Even when the shot isn’t falling, he’s still a floor-spacing threat because he does not let a cold start slow him down, and the defense has to respect him. That can hurt the team at times (early in the Lakers series comes to mind) but you have to ride those moments out and embrace what he does in his role because he’s so damn important to the structure of this team on both ends.
10.1 PPG, 4.7 RPG, 2.1 APG, 0.8 SPG, 0.5 BPG on 40/39/76 shooting splits + 57.4 TS%.
Net Rating: +6.3
Overall Grade as an NBA Player: B-
Grade relative to preseason expectations: B-
We are one year into Crowder’s 3 year, $29 million contract that the veteran forward signed coming fresh off a finals run in Miami. He will earn $9.7 million next season, which continues to look like a bargain when browsing the free-agent market.

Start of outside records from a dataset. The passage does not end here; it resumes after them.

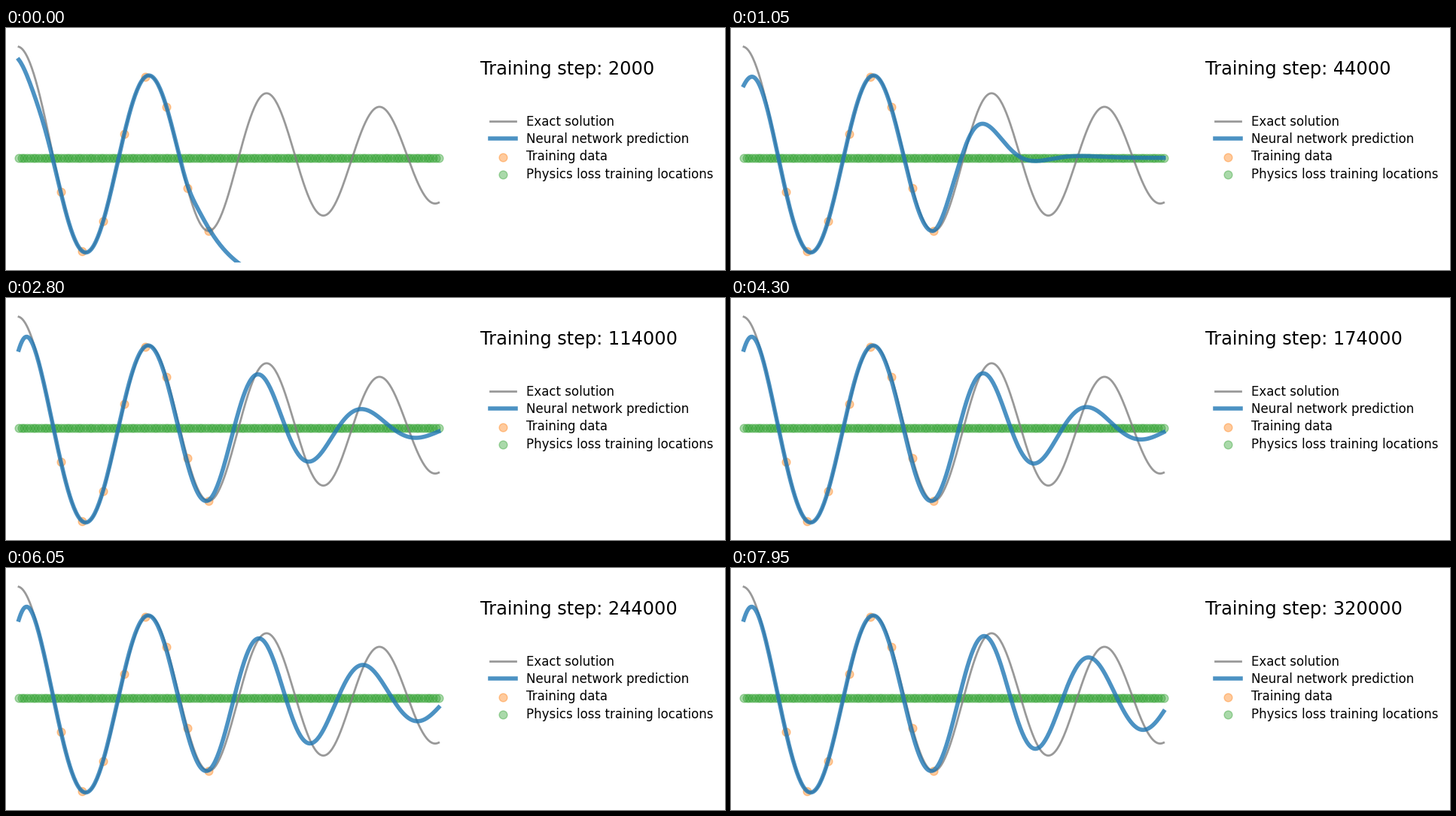
A matplotlib script that plays this animation: 955x322 px, repeating every 8000 ms.

```python
import numpy as np
import matplotlib.pyplot as plt
from matplotlib.animation import FuncAnimation

W, H, DPI = 955, 322, 100
FRAMES, INTERVAL = 160, 50
LEFT, SPAN, MID = 17, 557.7, 173

t = np.linspace(0, SPAN, 420)
halves = np.linspace(0, 9, 2000)  # half swings made so far


def swing(lag=0, damp=0):
    """Decaying oscillation whose period shortens as it loses height.

    lag pulls the later swings forward, damp flattens those after the third.
    """
    when = 73.1 * halves + 43.5 * (1 - np.exp(-0.5 * halves))
    when -= lag * 11 * (1 + np.tanh((halves - 4.2) / 1.4))
    n = np.interp(t, when, halves)
    height = 148 * np.exp(-0.117 * n - 0.075 * (1 - np.exp(-n)))
    height *= np.exp(-damp * np.clip(n - 3, 0, None) ** 1.5)
    return height * np.cos(np.pi * n)


def prediction(ms):
    early = [0, 400, 1700]
    lag = np.interp(ms, early, [0, 0, 1])
    damp = np.exp(np.interp(ms, [400, 1700, 2800, 4300, 6050, 7950],
                            np.log([2.95, 0.245, 0.195, 0.175, 0.085, 0.045])))
    y = MID - swing(lag, damp)

    # Gap to the exact curve at the start
    size = np.interp(ms, early, [27, 63.5, 85])
    centre = np.interp(ms, early, [16, -17, -16.6])
    width = np.interp(ms, early, [24, 34.8, 20.4])
    y += size * np.exp(-((t - centre) / width) ** 2)

    # Low hump beyond the data before the later swings appear
    m = np.clip((t - 291) / 45, 0, None)
    y -= np.interp(ms, early, [33, 33, 0]) * m * np.exp(-m)

    # The untrained tail drops away and quickly recovers
    slump = max(0, 1 - ms / 400) ** 2.5
    fall = 350 - 84 * np.exp((252 - t) / 49)
    return y + slump * (fall - y) / (1 + np.exp((228 - t) / 6))


plt.rcParams["font.family"] = "DejaVu Sans"
fig = plt.figure(figsize=(W / DPI, H / DPI), dpi=DPI, facecolor="white")
ax = fig.add_axes([0, 10 / H, 1, (H - 10) / H])
ax.set_xlim(0, W)
ax.set_ylim(H - 10, 0)
ax.axis("off")

GREY = dict(color="grey", lw=2, alpha=0.8)
BLUE = dict(color="tab:blue", lw=4, alpha=0.8)


def dots(x, y, color):
    ax.scatter(x, y, s=60, color=color, alpha=0.4)


exact = MID - swing()
samples = 28 * np.arange(2, 10)
dots(LEFT + samples, np.interp(samples, t, exact), "tab:orange")
spots = np.linspace(LEFT, LEFT + SPAN, 150)
dots(spots, np.full(spots.size, MID), "tab:green")

ax.plot(LEFT + t, exact, **GREY)
curve, = ax.plot(LEFT + t, prediction(0), **BLUE)

# Legend
labels = ["Exact solution", "Neural network prediction", "Training data",
          "Physics loss training locations"]
rows = 124.2 + 23.2 * np.arange(4)
for y, label in zip(rows, labels):
    ax.text(690.8, y + 5.8, label, fontsize=12, va="baseline")
for y, style in zip(rows, (GREY, BLUE)):
    ax.plot([643.3, 676.7], [y, y], **style)
for y, color in zip(rows[2:], ("tab:orange", "tab:green")):
    dots([660], [y + 1.4], color)

title = ax.text(630, 62, "", fontsize=17.28, va="baseline")


def update(frame):
    curve.set_ydata(prediction(frame * INTERVAL))
    title.set_text(f"Training step: {2000 * (frame + 1)}")
    return curve, title


anim = FuncAnimation(fig, update, frames=FRAMES, interval=INTERVAL,
                     repeat=True, repeat_delay=0)
plt.show()
```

Consistency on a game-by-game basis.
Offensively, at least. The saying “live by the three, die by the three” can be directly applied to Jae Crowder’s game. When the shot isn’t falling, it can get rough.
Guarding in space. At times Crowder can struggle to stay in front of quicker wings or guards on switches. His on-ball defense is phenomenal in the interior, but any time he’s on an island against a quicker player he can be exposed from time to time.

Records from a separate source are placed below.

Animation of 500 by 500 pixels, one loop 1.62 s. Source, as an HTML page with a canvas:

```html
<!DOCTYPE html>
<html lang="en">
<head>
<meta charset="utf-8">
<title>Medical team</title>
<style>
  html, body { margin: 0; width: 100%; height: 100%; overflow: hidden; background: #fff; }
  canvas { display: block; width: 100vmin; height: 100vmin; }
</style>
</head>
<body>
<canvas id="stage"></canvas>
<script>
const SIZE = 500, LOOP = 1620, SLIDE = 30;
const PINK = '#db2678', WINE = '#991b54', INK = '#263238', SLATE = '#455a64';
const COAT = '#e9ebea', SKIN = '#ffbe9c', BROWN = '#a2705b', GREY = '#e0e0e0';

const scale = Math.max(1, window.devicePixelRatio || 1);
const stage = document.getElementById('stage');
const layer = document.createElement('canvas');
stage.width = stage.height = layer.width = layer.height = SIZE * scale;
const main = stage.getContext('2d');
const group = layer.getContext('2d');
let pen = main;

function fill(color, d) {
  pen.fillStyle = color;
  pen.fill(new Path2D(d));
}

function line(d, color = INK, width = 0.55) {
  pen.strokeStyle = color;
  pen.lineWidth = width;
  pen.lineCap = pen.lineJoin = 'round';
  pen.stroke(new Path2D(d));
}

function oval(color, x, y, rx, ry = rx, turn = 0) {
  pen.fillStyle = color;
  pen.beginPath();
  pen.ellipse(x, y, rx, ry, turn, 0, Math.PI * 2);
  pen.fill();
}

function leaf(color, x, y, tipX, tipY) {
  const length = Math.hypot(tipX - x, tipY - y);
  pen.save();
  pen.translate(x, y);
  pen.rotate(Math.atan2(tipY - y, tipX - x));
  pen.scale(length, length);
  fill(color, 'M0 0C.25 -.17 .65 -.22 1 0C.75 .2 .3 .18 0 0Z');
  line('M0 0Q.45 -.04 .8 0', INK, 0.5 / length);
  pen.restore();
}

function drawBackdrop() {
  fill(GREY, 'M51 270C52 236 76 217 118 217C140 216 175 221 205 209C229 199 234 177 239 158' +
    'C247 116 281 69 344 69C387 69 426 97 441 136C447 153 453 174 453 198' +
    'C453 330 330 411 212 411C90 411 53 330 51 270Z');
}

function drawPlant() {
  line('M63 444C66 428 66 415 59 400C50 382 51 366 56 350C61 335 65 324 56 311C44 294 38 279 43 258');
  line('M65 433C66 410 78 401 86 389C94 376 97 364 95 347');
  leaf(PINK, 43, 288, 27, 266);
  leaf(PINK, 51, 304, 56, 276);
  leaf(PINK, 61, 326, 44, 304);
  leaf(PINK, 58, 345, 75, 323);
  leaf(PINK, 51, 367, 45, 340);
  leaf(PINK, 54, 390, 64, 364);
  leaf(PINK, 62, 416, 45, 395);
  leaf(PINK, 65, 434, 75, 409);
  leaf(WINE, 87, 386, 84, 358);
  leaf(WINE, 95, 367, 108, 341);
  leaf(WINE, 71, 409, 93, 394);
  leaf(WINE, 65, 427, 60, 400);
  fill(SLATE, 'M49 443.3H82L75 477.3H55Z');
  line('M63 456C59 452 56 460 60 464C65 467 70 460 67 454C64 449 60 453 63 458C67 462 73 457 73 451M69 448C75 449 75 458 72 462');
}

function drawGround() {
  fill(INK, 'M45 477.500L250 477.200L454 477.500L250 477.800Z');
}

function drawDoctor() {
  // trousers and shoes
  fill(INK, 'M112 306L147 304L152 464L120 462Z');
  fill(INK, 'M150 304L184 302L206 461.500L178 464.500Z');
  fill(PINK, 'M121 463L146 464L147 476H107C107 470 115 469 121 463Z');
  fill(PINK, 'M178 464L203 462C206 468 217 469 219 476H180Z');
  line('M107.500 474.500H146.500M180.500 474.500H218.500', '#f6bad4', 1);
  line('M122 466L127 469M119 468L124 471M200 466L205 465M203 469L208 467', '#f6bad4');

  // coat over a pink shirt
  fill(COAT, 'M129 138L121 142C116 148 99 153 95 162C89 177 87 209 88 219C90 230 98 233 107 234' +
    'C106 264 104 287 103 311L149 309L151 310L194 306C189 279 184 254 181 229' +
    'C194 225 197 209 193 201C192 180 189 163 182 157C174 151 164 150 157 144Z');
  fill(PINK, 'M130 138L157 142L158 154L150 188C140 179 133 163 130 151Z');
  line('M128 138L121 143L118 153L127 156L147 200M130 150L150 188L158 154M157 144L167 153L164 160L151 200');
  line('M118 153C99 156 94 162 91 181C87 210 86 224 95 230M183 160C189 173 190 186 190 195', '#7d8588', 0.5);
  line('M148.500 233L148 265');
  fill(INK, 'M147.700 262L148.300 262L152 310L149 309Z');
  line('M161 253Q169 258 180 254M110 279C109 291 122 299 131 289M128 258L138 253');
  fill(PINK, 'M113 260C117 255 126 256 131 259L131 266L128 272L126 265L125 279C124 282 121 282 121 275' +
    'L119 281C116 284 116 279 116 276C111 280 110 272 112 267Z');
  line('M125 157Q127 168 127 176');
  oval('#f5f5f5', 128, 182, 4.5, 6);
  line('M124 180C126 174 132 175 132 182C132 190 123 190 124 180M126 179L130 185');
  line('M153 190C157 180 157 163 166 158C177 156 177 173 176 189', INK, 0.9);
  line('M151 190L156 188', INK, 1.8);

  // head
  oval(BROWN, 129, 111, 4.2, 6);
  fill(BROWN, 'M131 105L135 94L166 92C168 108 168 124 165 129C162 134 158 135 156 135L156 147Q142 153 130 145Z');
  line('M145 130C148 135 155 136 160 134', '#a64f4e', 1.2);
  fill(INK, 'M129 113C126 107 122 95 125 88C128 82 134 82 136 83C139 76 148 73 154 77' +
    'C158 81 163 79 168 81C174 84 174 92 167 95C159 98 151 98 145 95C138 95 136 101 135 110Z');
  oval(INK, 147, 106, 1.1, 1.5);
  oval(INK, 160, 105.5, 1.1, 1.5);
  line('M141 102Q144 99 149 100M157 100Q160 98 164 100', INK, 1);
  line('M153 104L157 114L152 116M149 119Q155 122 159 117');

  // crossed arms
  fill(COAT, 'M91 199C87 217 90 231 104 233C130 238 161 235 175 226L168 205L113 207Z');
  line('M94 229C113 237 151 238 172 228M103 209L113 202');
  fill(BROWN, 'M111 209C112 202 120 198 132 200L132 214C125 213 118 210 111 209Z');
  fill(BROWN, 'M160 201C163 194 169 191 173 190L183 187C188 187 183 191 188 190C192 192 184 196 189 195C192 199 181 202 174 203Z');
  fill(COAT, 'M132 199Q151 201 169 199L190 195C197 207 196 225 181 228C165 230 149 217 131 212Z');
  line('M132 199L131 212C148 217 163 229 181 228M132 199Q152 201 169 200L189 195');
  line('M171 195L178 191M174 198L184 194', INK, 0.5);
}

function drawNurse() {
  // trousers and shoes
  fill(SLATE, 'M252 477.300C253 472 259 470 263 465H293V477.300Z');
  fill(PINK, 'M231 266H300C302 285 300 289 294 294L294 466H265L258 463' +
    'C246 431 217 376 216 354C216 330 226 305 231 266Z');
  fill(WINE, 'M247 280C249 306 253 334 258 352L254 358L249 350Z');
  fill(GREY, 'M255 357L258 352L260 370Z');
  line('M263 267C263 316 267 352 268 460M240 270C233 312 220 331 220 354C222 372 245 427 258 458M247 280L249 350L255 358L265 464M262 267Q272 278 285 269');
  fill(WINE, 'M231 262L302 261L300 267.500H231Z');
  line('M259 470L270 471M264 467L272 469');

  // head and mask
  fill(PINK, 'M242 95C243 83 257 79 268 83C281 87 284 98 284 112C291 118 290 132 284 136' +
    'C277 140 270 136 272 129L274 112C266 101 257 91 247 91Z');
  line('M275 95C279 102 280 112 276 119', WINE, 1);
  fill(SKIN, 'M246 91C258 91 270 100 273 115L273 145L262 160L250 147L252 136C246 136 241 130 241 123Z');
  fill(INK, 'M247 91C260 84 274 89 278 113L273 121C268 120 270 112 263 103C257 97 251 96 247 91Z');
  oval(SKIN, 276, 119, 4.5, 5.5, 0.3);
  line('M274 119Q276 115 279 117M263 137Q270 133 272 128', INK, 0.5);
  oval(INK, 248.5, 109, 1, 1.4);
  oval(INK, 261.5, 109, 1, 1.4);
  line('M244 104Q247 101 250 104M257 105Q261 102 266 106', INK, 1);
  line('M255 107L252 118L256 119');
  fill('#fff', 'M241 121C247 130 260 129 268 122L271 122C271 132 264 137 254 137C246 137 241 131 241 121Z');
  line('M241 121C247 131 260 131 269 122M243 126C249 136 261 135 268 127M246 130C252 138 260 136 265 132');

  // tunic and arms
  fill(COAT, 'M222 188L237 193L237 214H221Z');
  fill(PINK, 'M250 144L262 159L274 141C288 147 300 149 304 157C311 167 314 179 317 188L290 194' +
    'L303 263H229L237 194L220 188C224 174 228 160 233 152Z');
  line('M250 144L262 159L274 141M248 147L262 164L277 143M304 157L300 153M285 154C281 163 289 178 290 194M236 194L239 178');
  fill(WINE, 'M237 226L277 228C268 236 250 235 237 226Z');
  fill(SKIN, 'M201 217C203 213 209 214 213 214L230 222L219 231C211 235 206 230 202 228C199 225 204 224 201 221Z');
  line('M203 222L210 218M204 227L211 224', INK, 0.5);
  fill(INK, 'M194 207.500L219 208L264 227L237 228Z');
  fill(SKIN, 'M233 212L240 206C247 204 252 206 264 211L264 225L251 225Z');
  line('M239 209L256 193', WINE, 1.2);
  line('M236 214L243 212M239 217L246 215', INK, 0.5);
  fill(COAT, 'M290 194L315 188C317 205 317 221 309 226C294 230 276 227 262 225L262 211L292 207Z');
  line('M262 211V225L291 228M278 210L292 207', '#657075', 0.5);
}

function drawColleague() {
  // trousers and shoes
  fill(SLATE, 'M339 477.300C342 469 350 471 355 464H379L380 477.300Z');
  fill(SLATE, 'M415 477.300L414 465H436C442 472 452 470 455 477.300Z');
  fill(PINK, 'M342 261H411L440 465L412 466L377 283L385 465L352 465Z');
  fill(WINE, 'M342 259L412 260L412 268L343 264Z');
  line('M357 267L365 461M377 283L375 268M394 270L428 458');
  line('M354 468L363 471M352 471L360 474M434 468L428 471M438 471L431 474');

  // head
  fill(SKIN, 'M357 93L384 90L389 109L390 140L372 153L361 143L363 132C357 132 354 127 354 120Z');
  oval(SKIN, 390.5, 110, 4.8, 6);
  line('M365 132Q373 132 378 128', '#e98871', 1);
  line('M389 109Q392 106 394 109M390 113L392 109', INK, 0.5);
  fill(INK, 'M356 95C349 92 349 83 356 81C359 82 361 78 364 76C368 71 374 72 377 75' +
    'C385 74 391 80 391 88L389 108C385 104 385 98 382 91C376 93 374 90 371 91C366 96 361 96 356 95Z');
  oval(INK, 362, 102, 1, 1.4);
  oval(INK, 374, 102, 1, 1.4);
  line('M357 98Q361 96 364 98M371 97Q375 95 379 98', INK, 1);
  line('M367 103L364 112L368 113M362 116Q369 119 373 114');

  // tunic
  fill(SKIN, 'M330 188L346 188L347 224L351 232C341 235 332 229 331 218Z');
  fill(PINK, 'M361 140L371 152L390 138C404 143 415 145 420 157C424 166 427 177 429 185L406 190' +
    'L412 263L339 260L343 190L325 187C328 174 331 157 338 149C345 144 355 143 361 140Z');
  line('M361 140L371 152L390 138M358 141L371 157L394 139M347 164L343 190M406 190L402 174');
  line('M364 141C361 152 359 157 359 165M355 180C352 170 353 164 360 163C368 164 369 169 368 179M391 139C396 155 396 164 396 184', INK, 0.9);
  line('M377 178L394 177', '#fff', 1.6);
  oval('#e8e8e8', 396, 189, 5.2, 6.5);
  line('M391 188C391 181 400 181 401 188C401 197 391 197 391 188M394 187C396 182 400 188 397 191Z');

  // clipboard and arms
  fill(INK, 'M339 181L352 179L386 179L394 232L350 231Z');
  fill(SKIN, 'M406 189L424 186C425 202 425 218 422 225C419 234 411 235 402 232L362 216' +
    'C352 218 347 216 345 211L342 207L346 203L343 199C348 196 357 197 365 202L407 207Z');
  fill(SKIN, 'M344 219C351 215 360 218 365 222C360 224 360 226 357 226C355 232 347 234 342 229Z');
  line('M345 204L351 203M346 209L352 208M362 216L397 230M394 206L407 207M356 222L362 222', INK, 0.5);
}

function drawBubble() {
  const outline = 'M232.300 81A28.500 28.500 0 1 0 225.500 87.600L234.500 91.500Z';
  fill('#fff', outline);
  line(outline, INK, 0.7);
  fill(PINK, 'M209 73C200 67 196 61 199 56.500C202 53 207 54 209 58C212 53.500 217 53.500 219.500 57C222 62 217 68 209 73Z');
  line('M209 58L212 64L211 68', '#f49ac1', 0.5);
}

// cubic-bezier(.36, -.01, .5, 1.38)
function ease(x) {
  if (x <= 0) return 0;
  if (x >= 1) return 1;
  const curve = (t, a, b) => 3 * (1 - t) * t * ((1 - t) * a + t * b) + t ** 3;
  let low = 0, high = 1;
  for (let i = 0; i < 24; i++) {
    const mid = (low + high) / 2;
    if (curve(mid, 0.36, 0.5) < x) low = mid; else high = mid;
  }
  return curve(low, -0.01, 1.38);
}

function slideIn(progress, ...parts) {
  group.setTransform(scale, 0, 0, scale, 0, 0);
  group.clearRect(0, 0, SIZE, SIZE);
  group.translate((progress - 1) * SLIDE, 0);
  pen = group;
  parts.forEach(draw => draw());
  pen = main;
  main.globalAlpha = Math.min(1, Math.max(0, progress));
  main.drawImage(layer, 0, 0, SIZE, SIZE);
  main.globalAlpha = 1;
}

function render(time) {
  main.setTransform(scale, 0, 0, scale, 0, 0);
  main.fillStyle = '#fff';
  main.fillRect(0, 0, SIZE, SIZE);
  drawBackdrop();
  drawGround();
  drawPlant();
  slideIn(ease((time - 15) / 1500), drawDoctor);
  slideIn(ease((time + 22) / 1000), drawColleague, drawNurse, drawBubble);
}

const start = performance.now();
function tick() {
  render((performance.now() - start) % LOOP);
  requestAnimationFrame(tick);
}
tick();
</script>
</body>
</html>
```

Effort. He does not take any plays off.
Attitude. His attitude never wavers, and that’s an important trait for a veteran leader to display on such a young team.
Defense. This goes hand in hand with the effort, but one thing he brings on a consistent basis is that interior toughness and fight on a possession by possession basis.
Passing? Passing. Yes, I caught myself surprised at some of the occasional flashy passes he’d make from time to time. He’s not a playmaker per se, but he’s a ball mover, and in Monty’s 0.5 system it was a seamless fit.
The three-point percentage.
Crowder actually shot on the high-end from long range last season, posting his second-highest three-point percentage of his career. Second only to his time in Boston in 2016 where he shot 39.8% from deep.
He is a career 34.6% three-point shooter and shot 38.9% last season for the Suns. If he can replicate something close to that mark, or even flirt with the 36-38 range throughout the year, that should be sufficient.
Crowder, on a year-to-year basis, is one of the more consistent “know what you’re going to get” type of players, so there aren’t any crazy predictions here.
I do think his starting job will be in jeopardy if Cam Johnson continues to improve, and that will be more of a product of someone else performing well rather than Crowder “losing” his spot. It will likely be matchup dependent when it comes to who “closes” games out, but an interesting storyline to watch nonetheless.
He’s a professional through and through and wants to win, so even if he is “demoted” to the bench I expect him to take it gracefully and to continue to be an integral part of this team’s success.